Start Right, End Right
Newsletter volume 1 number 11
Many interviewers believe it is efficient and appropriate to start an interview by telling the candidate exactly what they are looking for. That might be a good way to buy a house, but it's not usually a good way to hire an employee.
When you are house hunting, you save everyone's time by telling the realtor what you want: three bedrooms, ranch style, an attached garage, and a view of the water. The realtor must deliver what you want, and you won't waste your time assuming qualities are present when they are not.
But when you tell a candidate you want someone who is hardworking, a team player, willing to travel, and good with people, you "telegraph" the answers you want to your interview questions. The wise candidate will repeat back what you've said you wanted to know, and you'll end up with little useful information.
It's fine to discuss job requirements with the candidate in terms of resumé items, education, experience, etc., at the beginning of the interview.
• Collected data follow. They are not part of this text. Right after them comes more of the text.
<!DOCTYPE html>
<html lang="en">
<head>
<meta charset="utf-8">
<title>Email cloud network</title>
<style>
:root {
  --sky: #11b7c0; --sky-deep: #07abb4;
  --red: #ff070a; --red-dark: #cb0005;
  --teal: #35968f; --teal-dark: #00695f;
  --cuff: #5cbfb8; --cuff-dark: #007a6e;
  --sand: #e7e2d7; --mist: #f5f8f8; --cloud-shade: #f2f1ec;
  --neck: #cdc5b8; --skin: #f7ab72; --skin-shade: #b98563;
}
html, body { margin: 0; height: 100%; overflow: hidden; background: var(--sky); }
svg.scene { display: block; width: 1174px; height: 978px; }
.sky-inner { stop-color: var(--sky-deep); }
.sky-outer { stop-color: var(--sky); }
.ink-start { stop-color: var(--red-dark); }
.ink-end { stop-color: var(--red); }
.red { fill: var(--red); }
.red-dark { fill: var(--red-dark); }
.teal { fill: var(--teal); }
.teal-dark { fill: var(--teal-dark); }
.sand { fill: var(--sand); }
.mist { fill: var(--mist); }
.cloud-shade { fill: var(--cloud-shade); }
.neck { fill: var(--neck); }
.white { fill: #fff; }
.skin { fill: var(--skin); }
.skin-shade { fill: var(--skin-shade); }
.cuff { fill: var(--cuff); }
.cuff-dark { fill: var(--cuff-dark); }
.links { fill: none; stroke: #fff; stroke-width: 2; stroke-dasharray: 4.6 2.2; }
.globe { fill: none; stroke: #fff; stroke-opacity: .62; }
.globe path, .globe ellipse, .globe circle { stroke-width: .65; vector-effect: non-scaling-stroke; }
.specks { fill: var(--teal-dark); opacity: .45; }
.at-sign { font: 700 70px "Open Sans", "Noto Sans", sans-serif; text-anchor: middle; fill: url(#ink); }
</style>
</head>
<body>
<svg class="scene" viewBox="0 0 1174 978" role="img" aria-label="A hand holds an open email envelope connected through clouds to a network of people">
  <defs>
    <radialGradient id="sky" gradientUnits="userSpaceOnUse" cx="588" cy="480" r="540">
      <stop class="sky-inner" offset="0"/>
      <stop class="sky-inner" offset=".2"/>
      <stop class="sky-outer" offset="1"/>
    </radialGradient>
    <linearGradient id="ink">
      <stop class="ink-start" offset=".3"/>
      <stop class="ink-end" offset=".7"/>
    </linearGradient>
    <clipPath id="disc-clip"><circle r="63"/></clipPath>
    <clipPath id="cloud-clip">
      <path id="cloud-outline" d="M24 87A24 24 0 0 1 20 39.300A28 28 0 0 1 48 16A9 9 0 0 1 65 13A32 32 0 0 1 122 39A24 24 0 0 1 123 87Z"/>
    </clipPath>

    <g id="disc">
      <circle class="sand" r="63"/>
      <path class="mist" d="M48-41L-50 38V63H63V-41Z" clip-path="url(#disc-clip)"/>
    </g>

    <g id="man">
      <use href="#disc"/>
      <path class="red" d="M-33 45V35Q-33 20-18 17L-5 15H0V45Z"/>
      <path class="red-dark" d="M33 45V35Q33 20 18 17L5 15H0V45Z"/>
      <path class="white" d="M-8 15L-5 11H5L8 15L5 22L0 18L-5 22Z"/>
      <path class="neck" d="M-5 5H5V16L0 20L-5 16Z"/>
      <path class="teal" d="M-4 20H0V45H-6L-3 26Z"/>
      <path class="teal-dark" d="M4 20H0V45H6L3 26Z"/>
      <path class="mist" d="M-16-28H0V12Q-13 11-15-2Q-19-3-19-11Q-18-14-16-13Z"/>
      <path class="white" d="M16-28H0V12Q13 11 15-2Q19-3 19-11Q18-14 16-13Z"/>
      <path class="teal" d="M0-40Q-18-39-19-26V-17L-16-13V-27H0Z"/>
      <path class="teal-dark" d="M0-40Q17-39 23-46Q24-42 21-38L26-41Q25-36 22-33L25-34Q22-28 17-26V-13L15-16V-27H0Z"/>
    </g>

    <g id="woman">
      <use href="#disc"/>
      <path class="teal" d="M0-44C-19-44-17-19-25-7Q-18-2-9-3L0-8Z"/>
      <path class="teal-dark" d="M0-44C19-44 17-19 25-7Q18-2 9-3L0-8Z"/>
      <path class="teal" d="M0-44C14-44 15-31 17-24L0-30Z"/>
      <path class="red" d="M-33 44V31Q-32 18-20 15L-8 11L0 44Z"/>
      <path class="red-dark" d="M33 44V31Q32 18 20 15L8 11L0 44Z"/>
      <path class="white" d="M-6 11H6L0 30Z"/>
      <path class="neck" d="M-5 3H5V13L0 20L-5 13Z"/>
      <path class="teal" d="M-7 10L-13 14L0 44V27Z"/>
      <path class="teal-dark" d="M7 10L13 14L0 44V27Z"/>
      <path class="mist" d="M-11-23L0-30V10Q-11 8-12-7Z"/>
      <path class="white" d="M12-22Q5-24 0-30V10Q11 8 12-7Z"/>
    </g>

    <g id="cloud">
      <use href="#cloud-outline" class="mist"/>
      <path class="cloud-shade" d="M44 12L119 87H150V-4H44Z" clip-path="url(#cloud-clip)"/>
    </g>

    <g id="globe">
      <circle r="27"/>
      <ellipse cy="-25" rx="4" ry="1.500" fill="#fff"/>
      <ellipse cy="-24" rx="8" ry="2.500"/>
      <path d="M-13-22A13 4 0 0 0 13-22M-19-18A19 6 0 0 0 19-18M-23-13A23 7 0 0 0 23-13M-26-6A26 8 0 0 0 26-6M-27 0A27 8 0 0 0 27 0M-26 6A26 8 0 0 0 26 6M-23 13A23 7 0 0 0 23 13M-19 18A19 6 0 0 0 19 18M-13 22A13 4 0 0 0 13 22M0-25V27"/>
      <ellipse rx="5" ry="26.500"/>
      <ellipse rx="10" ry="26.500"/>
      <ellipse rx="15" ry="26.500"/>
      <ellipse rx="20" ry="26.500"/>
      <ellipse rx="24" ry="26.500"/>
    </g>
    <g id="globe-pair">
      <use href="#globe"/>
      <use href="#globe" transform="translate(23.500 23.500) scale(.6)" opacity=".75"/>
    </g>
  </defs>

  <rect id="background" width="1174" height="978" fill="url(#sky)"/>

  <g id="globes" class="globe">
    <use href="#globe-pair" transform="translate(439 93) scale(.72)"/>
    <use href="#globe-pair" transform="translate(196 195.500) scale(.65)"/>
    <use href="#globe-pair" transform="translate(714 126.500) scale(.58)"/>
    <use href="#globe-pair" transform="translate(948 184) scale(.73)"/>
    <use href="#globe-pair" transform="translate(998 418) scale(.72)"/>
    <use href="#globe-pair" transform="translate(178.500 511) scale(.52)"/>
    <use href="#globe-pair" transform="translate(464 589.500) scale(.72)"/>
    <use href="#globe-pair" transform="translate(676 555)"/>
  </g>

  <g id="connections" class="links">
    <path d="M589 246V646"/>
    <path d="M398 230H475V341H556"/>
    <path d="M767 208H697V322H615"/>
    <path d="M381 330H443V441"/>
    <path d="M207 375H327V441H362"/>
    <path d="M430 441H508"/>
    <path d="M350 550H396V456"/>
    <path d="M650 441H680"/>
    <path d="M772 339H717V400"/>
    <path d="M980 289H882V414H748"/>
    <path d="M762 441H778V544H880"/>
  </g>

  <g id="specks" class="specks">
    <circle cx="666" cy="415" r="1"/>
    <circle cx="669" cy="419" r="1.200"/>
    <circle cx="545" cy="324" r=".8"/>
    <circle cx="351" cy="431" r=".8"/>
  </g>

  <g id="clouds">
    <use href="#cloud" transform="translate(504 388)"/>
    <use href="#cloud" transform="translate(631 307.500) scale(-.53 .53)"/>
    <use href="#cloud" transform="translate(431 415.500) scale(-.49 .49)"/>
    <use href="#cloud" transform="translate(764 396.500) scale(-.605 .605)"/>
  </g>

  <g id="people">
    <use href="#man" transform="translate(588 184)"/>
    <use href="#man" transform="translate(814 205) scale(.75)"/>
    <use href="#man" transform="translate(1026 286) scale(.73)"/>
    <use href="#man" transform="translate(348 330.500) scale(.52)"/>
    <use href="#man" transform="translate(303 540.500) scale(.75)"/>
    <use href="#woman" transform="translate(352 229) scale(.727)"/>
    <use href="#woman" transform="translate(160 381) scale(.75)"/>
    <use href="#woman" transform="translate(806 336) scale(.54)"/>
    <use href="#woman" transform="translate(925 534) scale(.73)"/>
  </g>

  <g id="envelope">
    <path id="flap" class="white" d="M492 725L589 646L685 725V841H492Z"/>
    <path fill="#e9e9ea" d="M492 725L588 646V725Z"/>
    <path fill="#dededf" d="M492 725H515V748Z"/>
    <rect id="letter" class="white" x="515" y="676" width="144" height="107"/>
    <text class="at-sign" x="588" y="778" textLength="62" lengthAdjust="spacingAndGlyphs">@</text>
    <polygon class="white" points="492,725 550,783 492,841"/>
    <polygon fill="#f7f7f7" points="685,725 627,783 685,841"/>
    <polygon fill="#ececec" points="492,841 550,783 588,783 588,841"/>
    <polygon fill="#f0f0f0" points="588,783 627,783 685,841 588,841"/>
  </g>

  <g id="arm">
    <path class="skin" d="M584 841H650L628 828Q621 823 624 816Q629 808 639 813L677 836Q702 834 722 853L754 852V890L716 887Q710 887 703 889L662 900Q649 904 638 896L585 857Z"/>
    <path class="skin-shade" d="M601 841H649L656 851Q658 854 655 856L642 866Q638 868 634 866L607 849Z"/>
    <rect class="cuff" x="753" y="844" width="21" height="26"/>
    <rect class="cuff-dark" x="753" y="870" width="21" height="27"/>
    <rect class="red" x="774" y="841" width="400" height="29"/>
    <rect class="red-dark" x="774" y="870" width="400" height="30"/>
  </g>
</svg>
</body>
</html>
But you'll usually get more valid and useful information if you allow the candidate to describe equally important performance characteristics, such as, intellectual qualities, interpersonal skills and motivation, without knowing in advance what you want to hear.